On International Anti-Corruption Day, EITI Board Chair Rt Hon. Helen Clark argues that continuing efforts to publish the beneficial owners of companies are vital to combat corruption in the extractive sector.
Governments in 57 countries are making important strides in publishing information on the beneficial owners of extractive companies, using the beneficial ownership provisions of the EITI Standard. Research published earlier this week by the Opening Extractives programme has demonstrated the utility and importance of public registers being used for this purpose. It highlights cases where public data on company ownership has been used to counter corruption by “following the money” to investigate corruption cases, reduce corruption risk, and analyse data to improve policy and strengthen data integrity.
“In the context of the extractive sector, which is at high risk of corruption, this information is critical to achieving transparency and good governance. Without it, citizens cannot identify beneficiaries of licenses or operations in the sector in order to form a full picture of how revenues flow and to whom,” said Helen Clark, EITI Board Chair.
“While the ruling has focused attention in the EU on the legal basis for public beneficial ownership registers, it should not be allowed to slow the pace of ongoing reforms elsewhere,” said Helen Clark. “In most jurisdictions, natural resources are owned by citizens. The ruling does not affect their legitimate interest to understand who benefits from their natural resources.”
“The ruling is specific to the EU context and legislation. In the wake of the ruling, the EITI joins with partners to urge leaders and supporters of beneficial ownership transparency – including companies, civil society and governments – to champion the benefits of public registers and continue work underway to implement the beneficial ownership provisions of the EITI Standard.
With the 6th Anti-Money Laundering Directive of the EU under development, the European Council, Commission and Parliament should engage in urgent discussions with companies, civil society and other stakeholders about this ruling, to consider how public access to registers could be restored through a revised directive.
Given the influence of EU policy around the world, a statement demonstrating the Commission's leadership on this agenda would reassure governments outside EU countries that action is being taken and give further momentum to essential reforms. It would also reassure data users in those countries that they can and should continue to use and access public data to deepen the fight against corruption, build fairer markets and manage business risk.

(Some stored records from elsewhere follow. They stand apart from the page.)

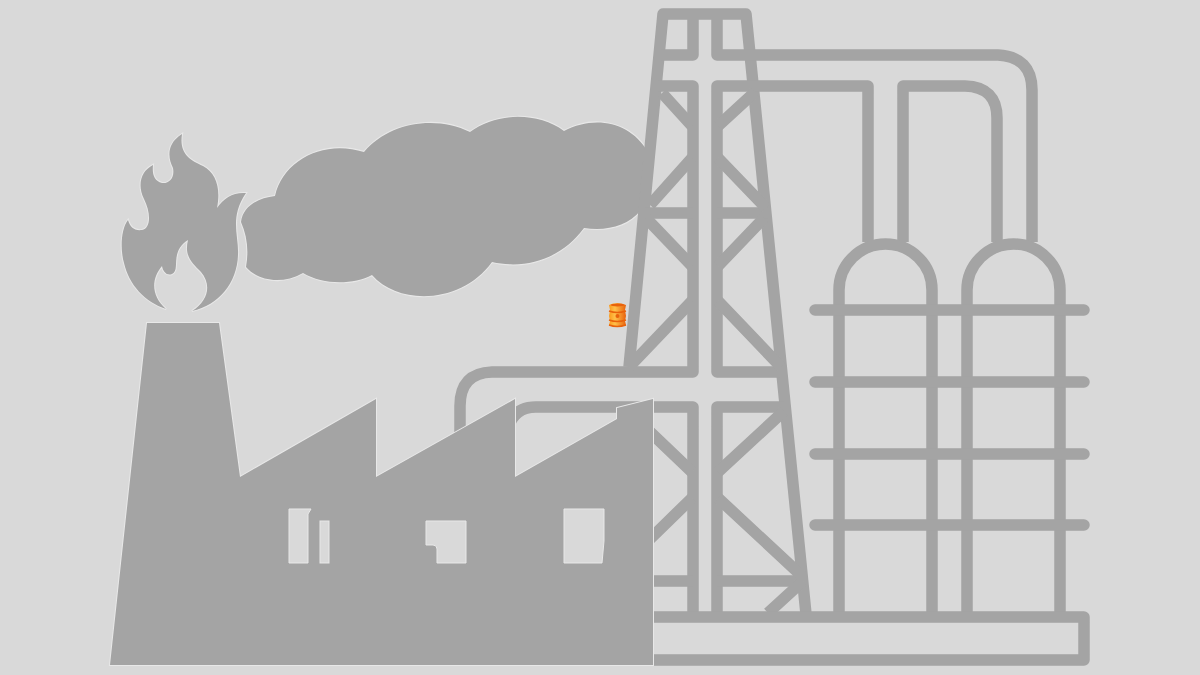
<!DOCTYPE html>
<html lang="en">
<head>
<meta charset="utf-8">
<title>Oil refinery</title>
<style>
:root {
  --ground: #d9d9d9;
  --steel: #a4a4a4;
  --edge: #e8e8e8;
  --barrel: #fb9a1c;
  --barrel-light: #ffc04a;
  --barrel-dark: #e8620c;
}
html, body { margin: 0; background: var(--ground); overflow: hidden; }
svg { display: block; width: 1200px; height: 675px; }
.pipe { fill: none; stroke: var(--steel); stroke-width: 11.5; stroke-linejoin: round; }
.solid { fill: var(--steel); stroke: var(--edge); stroke-width: 2; paint-order: stroke; }
.opening { fill: var(--ground); stroke: var(--edge); stroke-width: 1; }
.bars { stroke-linecap: round; }
.band { fill: none; stroke: var(--barrel-dark); stroke-width: 1.5; }
</style>
</head>
<body>
<svg viewBox="0 0 1200 675" role="img" aria-label="Refinery with factory, flame, smoke, derrick and storage tanks">
  <defs>
    <linearGradient id="barrel-side">
      <stop offset="0" stop-color="var(--barrel)"/>
      <stop offset=".35" stop-color="var(--barrel-light)"/>
      <stop offset="1" stop-color="var(--barrel-dark)"/>
    </linearGradient>
    <path id="tank" d="M839 614V290A46.500 46 0 0 1 932 290V614"/>
  </defs>
  <rect width="1200" height="675" fill="var(--ground)"/>

  <path id="smoke" class="solid" d="M241 222C243 206 258 198 275 196C283 160 324 139 364 152C389 122 436 115 470 132C497 112 538 112 564 131C594 115 630 121 648 152L641 210C627 227 606 231 584 228C562 258 527 270 492 262C462 304 399 306 372 275C353 285 323 285 303 273C282 285 258 281 246 267C249 250 247 236 241 222Z"/>

  <g id="derrick" class="pipe">
    <path d="M629 367L663 14H746L806 614"/>
    <path d="M661 55H693V14M717 14V55H998Q1032 57 1032 90V242"/>
    <path d="M658 86H693V372H492Q460 373 460 406V436"/>
    <path d="M868 242V86H717V372H780M903 242V86H965Q997 87 997 118V242"/>
    <path d="M508 428Q514 407 536 407H693V614M784 407H717V614"/>
    <path d="M645 213H693M717 213H768M650 581H693M717 581H803"/>
    <path d="M662 93L692 126M692 158L650 205M646 218L692 266M692 301L629 367"/>
    <path d="M755 92L718 126M718 158L766 208M764 218L718 266M718 301L781 367"/>
    <path d="M648 430L692 472M692 498L648 541M784 411L718 472M718 498L803 577M803 581L768 613"/>
  </g>

  <g id="tanks" class="pipe">
    <use href="#tank"/>
    <use href="#tank" x="128"/>
    <path class="bars" d="M815 310H1084M815 382H1084M815 454H1084M815 525H1084"/>
    <path d="M640 617H1084V660H640"/>
  </g>

  <g id="factory">
    <path class="solid" d="M147 323H219L240 477L376 399V477L515 399V477L617 419V408L653 399V665H110Z"/>
    <path class="opening" d="M289 509H311L308 514V563H289Z"/>
    <rect class="opening" x="320" y="521" width="9" height="42"/>
    <path class="opening" d="M426 521H466V563H437V549Q437 545 433 545H426Z"/>
    <path class="opening" d="M564 509H604V541L602 563H564Z"/>
  </g>

  <path id="flame" class="solid" d="M182 134C166 144 168 158 173 168C175 178 169 184 162 183C154 181 152 174 153 165C141 171 137 185 144 199C151 213 151 228 142 230C134 231 130 227 128 220C121 229 120 249 124 263C129 285 145 302 166 309C151 296 151 279 162 266C163 272 167 276 172 274C181 270 169 252 188 240C184 256 192 263 201 272C212 285 208 301 192 311C219 305 237 283 238 255C239 235 229 218 246 193C233 192 224 198 217 208C221 188 216 173 203 166C189 160 179 153 182 134Z"/>

  <g id="oil-barrel">
    <path fill="url(#barrel-side)" d="M609 305Q617 301 626 305L625 310L626 316L625 321L626 325Q617 329 609 325L610 321L609 316L610 310Z"/>
    <ellipse cx="617.500" cy="305" rx="7" ry="1.500" fill="var(--barrel-dark)"/>
    <path class="band" d="M609 311Q617 314 626 311M609 320Q617 323 626 320M609 325Q617 328 626 325"/>
    <circle cx="617.500" cy="316" r="2" fill="var(--barrel-dark)"/>
  </g>
</svg>
</body>
</html>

It is our expectation that EITI implementing countries outside the EU will continue progress on collecting and disclosing beneficial ownership data as required by the EITI Standard. EITI requirements on beneficial ownership disclosure are based on broader objectives related to fighting corruption in the extractive sector. Any slowing of progress towards beneficial ownership disclosure would be a setback, and would play directly into the hands of those seeking to use anonymous companies to shield corrupt activities from public view,” Helen Clark said.